My first memory of neglect was in the cot screaming for my mother to come, but she deliberately stayed away. She didn't know how to meet her own needs, so meeting mine triggered often uncontrollable anger towards me. Her idea of keeping me safe was to distance herself so she stayed away in case she hurt me. She could be loving one minute and in meltdown the next. I felt so sorry for her because I knew she did not mean it. I learned to subvert my own needs to meet hers. My first memory of abuse was at my friend's house at the hands of her very manipulative father. In my lifetime I have suffered sexual abuse and rape at the hands of four different men. I internalised it all. I thought no one would believe this all happened to one person. Who would I tell anyway? I was so ashamed and wanted to forget. Some memories I had pushed so far down in my own mind that I didn't remember until I was much older and had support. The police in those days tended to blame and mistrust the victim, I tried telling them once. I know policies and procedures have changed but it is still very difficult to admit such horrible things.

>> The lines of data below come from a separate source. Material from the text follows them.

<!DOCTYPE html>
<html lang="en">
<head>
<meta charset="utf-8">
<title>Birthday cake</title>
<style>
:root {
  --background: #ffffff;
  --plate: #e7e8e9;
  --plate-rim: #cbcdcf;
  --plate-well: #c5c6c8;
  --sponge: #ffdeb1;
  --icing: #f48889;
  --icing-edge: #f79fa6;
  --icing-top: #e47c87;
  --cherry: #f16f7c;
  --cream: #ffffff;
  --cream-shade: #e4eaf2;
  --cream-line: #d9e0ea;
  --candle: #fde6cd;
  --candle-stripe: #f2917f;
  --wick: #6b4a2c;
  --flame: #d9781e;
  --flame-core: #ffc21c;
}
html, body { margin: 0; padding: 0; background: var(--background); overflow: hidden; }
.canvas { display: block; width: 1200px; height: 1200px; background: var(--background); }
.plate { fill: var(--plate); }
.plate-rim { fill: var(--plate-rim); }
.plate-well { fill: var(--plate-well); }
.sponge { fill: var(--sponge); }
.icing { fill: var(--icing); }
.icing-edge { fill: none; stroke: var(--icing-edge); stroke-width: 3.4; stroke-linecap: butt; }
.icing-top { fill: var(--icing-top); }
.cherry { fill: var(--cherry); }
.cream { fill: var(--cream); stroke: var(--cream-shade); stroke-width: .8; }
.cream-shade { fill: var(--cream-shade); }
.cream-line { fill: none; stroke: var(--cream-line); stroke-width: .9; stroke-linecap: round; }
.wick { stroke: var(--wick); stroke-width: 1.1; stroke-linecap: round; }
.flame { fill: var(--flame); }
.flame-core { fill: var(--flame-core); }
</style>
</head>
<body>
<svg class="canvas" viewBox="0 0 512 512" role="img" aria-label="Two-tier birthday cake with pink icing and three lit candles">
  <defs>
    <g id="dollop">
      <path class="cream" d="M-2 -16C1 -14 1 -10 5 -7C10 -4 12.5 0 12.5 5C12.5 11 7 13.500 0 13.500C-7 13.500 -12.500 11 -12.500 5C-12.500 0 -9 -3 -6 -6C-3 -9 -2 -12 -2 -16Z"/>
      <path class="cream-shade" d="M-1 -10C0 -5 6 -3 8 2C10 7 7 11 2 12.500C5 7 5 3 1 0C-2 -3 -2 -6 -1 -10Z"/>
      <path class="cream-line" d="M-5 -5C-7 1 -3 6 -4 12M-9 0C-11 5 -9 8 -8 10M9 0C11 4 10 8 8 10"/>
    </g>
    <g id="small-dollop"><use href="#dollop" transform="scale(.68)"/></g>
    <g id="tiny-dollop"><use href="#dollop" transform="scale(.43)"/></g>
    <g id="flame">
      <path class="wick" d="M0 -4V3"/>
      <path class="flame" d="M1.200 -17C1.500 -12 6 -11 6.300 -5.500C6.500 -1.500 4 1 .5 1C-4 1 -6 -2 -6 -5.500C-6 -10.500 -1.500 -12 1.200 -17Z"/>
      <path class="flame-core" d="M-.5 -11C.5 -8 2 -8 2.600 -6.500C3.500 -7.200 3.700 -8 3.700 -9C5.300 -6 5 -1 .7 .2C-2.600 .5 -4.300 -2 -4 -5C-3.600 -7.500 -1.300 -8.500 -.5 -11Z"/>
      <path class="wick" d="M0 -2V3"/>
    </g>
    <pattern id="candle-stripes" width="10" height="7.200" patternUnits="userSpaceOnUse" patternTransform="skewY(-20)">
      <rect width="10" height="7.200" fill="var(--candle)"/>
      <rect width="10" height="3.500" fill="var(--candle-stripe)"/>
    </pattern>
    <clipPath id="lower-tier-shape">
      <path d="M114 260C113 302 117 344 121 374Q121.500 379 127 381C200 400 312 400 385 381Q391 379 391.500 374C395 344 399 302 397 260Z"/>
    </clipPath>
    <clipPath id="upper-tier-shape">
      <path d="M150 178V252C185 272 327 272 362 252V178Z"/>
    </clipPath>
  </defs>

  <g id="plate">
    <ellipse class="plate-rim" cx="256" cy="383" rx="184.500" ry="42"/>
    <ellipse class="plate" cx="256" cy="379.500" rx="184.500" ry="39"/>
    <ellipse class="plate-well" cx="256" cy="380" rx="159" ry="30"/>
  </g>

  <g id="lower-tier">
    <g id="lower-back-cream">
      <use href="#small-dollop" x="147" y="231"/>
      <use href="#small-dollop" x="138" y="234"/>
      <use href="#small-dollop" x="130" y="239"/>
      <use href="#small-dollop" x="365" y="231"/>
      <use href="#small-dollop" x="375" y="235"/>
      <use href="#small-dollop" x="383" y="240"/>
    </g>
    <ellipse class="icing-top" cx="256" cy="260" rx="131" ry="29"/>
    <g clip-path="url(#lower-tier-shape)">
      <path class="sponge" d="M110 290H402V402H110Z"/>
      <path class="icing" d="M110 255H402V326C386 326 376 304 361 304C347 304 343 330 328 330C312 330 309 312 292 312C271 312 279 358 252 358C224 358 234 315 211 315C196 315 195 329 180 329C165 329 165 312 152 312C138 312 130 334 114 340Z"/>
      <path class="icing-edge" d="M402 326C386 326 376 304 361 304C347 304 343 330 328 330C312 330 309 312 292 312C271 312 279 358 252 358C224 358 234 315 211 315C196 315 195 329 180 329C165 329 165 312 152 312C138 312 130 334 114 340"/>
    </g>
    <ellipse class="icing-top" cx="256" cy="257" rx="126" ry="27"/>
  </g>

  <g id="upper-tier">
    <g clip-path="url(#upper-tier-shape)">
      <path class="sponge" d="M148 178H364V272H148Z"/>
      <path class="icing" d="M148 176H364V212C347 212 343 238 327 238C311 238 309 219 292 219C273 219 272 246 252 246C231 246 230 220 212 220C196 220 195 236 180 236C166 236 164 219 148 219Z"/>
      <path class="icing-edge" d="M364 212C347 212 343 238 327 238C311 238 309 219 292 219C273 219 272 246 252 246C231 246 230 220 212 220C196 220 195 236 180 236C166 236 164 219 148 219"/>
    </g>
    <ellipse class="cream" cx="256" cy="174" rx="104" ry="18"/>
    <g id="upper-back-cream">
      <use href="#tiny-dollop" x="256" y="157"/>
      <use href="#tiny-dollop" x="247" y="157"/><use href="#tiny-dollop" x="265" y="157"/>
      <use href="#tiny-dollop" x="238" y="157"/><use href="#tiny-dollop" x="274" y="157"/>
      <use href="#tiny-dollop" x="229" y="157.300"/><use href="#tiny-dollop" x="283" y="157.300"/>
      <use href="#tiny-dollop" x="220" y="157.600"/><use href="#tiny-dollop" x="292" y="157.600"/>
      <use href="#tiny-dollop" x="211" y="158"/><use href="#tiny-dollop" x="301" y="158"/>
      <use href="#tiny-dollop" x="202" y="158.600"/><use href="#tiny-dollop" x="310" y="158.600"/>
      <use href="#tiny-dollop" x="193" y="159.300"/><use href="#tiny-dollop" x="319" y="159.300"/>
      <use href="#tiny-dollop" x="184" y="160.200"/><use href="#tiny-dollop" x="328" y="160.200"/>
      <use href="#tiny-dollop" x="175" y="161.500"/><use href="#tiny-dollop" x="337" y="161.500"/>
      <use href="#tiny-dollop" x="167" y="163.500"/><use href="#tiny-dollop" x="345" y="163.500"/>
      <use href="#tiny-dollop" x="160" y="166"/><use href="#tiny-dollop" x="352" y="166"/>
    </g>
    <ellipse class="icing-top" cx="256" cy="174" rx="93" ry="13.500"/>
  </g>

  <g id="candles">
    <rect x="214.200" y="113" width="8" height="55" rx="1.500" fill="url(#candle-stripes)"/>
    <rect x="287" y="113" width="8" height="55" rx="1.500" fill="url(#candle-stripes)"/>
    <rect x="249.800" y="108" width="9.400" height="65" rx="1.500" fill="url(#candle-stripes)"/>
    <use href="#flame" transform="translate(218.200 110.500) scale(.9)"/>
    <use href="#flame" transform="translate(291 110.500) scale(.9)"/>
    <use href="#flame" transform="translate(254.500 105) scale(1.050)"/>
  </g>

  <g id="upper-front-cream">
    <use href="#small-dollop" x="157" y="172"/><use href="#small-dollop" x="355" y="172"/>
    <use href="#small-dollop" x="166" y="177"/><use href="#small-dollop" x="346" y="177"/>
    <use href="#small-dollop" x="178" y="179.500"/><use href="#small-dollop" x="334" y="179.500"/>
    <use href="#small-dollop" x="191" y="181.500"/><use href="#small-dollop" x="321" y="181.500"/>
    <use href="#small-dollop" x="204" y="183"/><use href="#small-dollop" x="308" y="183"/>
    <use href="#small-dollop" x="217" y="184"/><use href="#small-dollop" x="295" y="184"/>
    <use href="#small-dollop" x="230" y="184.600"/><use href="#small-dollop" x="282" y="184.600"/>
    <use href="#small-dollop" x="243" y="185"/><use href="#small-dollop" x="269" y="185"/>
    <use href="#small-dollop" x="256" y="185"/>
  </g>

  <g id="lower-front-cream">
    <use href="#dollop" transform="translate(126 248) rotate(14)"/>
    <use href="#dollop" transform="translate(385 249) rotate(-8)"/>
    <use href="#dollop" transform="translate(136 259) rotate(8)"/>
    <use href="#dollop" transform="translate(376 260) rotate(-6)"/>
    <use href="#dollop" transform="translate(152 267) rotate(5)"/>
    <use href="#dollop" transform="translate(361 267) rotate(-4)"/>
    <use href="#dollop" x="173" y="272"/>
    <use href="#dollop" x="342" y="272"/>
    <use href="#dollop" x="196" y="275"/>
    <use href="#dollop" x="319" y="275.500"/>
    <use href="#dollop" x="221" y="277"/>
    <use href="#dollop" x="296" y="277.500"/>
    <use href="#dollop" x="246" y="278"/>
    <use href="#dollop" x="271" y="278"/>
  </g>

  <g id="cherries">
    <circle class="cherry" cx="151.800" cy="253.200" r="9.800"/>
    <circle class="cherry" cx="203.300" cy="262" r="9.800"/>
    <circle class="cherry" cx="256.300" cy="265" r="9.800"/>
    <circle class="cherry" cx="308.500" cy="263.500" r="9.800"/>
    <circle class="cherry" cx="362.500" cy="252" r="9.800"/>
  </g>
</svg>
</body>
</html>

I am an adult now, at 51 to some I may be considered middle aged. I am healthy and have Spirit family in different parts of the world who really see and support me in my life's journey. Getting here has not been easy. Trauma has a big impact on how I have viewed myself and my right to be loved, seen or heard. How do we build security from within when we have been violated, when those we have trusted have manipulated or groomed us to believe we are powerless or voiceless?
For many years I thought my fears, my anxiety my hypervigilance and lack of self-confidence was just unique to me and my life circumstances. When I found out that what I feel and experience is common for those who have been neglected or abused, I felt liberated. I felt I had a chance to rebuild my inner world, be safer in expressing my abilities, and lastly the momentum to stay out of the story or victimhood of my circumstances but instead change my response to it all.

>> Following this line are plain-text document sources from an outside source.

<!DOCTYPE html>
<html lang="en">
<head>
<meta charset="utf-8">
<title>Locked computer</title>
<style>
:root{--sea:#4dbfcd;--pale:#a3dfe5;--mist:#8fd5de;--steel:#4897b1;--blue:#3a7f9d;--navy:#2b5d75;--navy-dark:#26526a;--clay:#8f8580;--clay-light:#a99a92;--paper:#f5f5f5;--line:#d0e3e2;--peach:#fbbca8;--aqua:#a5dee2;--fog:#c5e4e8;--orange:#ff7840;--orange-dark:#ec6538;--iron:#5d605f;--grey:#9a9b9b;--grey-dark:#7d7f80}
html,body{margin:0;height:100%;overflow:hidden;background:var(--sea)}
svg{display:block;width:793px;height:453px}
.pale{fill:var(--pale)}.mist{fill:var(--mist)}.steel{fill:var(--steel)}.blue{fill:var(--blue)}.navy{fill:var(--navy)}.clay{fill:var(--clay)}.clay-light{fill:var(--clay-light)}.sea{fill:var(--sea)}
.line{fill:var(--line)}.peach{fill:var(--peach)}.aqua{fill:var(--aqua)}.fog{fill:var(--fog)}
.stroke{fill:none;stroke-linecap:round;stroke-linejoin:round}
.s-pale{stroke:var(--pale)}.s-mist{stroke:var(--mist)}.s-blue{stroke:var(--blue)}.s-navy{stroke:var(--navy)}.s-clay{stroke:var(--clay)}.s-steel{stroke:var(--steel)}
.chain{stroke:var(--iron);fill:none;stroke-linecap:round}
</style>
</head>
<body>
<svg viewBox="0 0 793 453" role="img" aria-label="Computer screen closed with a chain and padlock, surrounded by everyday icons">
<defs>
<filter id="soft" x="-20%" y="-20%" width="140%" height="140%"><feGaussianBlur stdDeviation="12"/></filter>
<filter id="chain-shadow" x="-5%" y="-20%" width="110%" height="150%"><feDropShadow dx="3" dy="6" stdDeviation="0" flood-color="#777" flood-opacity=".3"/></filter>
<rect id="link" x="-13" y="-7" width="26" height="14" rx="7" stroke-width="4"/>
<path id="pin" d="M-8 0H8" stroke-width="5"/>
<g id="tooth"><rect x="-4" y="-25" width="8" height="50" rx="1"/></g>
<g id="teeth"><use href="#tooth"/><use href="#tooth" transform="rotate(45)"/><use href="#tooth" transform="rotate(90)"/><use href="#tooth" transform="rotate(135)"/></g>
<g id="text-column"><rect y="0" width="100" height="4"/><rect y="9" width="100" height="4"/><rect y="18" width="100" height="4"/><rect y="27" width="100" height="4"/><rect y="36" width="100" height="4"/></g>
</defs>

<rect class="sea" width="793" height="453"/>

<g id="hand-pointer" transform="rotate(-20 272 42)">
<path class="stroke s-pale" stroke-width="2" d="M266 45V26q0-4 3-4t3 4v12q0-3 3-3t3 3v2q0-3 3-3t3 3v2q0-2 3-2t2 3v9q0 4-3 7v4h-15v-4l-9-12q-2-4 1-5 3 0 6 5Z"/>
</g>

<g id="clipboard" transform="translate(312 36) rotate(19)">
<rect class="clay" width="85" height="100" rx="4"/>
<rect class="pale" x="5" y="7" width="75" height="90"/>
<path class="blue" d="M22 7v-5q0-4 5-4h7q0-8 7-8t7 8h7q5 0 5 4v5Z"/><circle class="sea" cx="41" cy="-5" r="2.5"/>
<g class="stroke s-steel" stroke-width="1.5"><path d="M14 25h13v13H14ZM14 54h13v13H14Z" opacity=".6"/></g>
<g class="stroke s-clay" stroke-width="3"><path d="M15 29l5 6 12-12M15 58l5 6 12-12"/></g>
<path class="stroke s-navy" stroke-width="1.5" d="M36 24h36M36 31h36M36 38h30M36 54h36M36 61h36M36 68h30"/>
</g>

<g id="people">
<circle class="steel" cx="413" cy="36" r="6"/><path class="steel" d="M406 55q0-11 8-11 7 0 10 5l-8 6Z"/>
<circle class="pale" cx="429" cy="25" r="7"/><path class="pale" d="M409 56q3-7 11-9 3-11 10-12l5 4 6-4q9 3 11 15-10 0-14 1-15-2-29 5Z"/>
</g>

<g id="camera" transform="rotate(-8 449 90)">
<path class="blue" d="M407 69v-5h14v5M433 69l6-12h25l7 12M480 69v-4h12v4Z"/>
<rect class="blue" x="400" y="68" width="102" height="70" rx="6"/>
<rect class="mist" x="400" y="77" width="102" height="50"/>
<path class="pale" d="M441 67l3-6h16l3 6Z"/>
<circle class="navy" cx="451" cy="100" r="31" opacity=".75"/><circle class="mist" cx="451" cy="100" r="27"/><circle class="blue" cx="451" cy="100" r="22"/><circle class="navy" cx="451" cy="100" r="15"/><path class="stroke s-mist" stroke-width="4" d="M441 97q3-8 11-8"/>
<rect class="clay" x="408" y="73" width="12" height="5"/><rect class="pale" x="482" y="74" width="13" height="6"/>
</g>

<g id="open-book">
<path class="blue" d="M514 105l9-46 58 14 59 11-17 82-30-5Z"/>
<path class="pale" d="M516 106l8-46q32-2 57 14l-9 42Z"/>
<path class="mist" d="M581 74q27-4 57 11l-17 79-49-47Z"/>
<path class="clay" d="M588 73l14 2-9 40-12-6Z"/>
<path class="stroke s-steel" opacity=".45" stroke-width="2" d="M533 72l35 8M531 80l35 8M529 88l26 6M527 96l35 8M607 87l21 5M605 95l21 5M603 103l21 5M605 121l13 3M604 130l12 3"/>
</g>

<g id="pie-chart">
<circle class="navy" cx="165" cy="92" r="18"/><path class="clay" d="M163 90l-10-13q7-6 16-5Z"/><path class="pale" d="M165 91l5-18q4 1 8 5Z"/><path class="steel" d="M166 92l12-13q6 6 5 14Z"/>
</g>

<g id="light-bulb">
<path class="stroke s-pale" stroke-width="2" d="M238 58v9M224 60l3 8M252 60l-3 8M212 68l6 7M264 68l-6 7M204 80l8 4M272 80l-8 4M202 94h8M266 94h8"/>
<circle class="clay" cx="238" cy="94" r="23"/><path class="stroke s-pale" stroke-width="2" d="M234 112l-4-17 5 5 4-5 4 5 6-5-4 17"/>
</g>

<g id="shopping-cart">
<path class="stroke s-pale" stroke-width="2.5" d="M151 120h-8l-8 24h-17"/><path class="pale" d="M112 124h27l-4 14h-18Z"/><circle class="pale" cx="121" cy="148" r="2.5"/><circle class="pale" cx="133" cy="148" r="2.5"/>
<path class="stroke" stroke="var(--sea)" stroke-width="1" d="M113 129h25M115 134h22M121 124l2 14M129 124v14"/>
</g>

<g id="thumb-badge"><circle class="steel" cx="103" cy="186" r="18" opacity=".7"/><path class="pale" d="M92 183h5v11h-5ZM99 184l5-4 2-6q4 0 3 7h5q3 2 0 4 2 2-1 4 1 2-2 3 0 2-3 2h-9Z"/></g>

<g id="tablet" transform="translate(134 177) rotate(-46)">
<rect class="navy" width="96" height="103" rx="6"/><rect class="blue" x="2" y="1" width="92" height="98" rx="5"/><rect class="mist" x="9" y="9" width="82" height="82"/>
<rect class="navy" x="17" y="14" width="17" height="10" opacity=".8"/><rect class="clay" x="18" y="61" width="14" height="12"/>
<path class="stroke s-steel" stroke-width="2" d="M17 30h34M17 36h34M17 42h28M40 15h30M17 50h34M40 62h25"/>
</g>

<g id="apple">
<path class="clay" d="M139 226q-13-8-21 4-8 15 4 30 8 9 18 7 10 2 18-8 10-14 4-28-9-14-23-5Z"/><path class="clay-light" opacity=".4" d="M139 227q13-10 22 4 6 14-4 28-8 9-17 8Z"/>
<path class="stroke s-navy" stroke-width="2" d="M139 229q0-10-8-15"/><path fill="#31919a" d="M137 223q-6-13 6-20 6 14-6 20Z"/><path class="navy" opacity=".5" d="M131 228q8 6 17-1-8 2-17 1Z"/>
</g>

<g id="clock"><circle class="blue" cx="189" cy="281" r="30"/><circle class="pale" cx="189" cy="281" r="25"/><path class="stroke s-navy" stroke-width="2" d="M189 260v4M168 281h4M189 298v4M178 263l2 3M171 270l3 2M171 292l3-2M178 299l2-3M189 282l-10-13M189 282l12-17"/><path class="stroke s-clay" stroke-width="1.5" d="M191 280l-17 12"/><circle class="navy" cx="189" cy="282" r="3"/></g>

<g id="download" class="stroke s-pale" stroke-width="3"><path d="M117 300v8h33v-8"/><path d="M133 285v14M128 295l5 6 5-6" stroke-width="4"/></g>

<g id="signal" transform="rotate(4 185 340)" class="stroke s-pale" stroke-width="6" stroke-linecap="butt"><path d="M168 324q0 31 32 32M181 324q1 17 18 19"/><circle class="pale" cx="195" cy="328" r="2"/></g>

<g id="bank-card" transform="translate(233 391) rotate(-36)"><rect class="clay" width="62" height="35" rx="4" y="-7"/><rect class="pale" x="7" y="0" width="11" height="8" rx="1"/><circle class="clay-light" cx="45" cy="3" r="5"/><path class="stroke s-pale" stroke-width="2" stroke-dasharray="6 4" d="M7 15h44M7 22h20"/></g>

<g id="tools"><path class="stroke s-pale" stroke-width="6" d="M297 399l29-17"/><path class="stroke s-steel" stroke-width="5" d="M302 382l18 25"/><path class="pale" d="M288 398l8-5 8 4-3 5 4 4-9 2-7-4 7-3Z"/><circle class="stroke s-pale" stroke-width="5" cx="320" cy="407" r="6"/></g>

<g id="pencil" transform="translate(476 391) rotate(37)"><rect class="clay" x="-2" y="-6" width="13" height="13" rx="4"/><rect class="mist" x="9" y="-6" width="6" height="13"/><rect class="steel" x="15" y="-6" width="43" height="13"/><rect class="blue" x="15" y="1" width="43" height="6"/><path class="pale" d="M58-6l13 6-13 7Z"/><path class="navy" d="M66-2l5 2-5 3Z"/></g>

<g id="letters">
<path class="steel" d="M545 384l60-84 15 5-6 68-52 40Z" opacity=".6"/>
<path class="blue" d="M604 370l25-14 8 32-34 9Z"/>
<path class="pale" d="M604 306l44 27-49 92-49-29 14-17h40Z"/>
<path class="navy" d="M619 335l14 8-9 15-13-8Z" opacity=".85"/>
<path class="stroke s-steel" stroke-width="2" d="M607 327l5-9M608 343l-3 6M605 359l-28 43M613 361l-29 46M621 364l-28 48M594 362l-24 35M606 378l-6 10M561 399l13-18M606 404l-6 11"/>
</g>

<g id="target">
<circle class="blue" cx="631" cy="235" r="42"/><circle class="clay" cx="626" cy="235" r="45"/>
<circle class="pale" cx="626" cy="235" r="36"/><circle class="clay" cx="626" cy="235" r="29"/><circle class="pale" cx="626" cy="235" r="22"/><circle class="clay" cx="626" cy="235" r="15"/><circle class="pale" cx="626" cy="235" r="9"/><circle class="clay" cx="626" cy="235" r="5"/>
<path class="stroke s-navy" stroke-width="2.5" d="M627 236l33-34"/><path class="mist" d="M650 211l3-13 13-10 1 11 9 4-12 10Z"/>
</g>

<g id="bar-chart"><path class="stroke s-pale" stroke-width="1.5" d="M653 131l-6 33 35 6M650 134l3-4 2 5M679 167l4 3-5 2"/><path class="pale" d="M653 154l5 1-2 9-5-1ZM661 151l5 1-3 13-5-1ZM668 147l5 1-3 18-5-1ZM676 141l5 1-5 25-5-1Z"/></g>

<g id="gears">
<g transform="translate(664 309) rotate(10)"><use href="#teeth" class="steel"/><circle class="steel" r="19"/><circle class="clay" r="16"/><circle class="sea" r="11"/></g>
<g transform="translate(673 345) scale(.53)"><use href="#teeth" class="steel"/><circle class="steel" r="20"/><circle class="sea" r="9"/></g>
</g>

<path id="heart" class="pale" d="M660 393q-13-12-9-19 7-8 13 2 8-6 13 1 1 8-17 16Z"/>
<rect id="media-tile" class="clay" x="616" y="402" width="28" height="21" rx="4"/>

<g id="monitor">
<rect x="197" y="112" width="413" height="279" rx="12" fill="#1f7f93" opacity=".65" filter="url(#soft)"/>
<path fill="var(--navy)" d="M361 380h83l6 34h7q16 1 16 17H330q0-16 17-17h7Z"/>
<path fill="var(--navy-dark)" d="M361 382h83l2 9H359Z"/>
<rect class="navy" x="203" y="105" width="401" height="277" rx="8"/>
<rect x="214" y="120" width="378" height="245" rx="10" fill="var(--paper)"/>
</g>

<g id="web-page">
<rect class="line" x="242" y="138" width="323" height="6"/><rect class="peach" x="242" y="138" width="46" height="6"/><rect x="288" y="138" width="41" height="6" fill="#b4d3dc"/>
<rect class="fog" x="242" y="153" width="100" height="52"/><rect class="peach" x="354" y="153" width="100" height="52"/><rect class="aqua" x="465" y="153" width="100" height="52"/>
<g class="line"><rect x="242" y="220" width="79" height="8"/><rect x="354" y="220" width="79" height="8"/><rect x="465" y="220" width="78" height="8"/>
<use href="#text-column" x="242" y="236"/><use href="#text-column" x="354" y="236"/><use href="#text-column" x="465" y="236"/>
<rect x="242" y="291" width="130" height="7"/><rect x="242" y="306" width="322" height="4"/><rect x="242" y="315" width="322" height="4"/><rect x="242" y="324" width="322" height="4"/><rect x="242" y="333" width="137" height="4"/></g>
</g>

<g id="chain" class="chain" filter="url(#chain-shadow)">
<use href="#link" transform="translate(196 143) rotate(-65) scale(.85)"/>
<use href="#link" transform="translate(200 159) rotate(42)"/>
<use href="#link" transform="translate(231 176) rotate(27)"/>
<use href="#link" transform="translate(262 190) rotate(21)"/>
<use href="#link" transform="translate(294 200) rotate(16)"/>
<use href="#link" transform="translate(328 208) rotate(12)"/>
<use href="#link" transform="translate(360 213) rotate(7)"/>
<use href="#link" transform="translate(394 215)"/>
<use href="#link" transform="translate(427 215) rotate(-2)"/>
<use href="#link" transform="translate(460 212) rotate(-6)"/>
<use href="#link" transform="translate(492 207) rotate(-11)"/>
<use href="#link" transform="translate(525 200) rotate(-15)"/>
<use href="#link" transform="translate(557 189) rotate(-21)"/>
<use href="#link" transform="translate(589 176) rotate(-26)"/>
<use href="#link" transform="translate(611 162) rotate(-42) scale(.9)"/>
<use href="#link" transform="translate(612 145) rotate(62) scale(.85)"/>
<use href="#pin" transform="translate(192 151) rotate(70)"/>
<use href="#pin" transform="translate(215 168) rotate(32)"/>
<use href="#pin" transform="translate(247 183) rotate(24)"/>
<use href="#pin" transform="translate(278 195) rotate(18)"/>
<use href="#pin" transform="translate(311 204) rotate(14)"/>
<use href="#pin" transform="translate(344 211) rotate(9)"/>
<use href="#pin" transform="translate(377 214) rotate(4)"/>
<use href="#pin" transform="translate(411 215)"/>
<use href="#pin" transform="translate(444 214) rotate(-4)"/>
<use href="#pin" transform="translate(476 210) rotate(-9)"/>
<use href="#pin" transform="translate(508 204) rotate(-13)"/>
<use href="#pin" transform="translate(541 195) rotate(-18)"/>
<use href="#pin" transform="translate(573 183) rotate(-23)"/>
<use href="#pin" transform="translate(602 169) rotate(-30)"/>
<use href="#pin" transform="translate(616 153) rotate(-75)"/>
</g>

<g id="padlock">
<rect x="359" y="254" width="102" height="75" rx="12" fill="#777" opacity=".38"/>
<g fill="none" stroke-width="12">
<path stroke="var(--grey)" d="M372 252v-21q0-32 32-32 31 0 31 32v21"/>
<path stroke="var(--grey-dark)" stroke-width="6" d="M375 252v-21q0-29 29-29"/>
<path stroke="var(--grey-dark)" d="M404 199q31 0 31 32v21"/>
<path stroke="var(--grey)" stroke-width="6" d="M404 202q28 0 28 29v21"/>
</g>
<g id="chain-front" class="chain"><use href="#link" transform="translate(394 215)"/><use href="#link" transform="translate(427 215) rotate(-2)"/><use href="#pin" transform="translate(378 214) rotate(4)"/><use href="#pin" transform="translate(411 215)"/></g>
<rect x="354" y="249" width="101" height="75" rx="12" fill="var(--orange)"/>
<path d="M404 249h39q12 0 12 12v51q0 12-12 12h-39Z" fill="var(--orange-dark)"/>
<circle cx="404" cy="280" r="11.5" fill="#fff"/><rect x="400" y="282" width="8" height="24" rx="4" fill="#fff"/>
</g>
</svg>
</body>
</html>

Facing the emotional and sometimes somatic (feelings in the body) has been the hardest thing. Somedays I have just been flooded with grief, shock, overwhelming sadness or a sense of being frozen. Luckily I have good professional and spiritual support both in counselling and in bodywork. I have been able to become a witness to my traumatised child self rather than being stuck viewing the world from that place.
When I look around me, I see so many women who have also been sexually abused, discriminated against because of social economic circumstances beyond their control or because of, race, gender, colour sexual orientation or just because they are vulnerable and unprotected in their family of origin. It would be so easy to despair, but I know we have the ability to change the patterning in ourselves and to change the intergenerational trauma from continuing down the line. When we really dive in with courage to heal ourselves we are actually healing generations, and that's what feeds my hope, that it ends with me. It is sacred work, our past Ancestors benefit as do our future ones. I truly believe this. For so long I felt alone, isolated, unloved, unseen. I had to change it or this world would have been too cold for me to stay in.
I have a clearer view of myself now, sitting in my own seat and making my own decisions that are not so clouded by these traumatised parts. I have some hope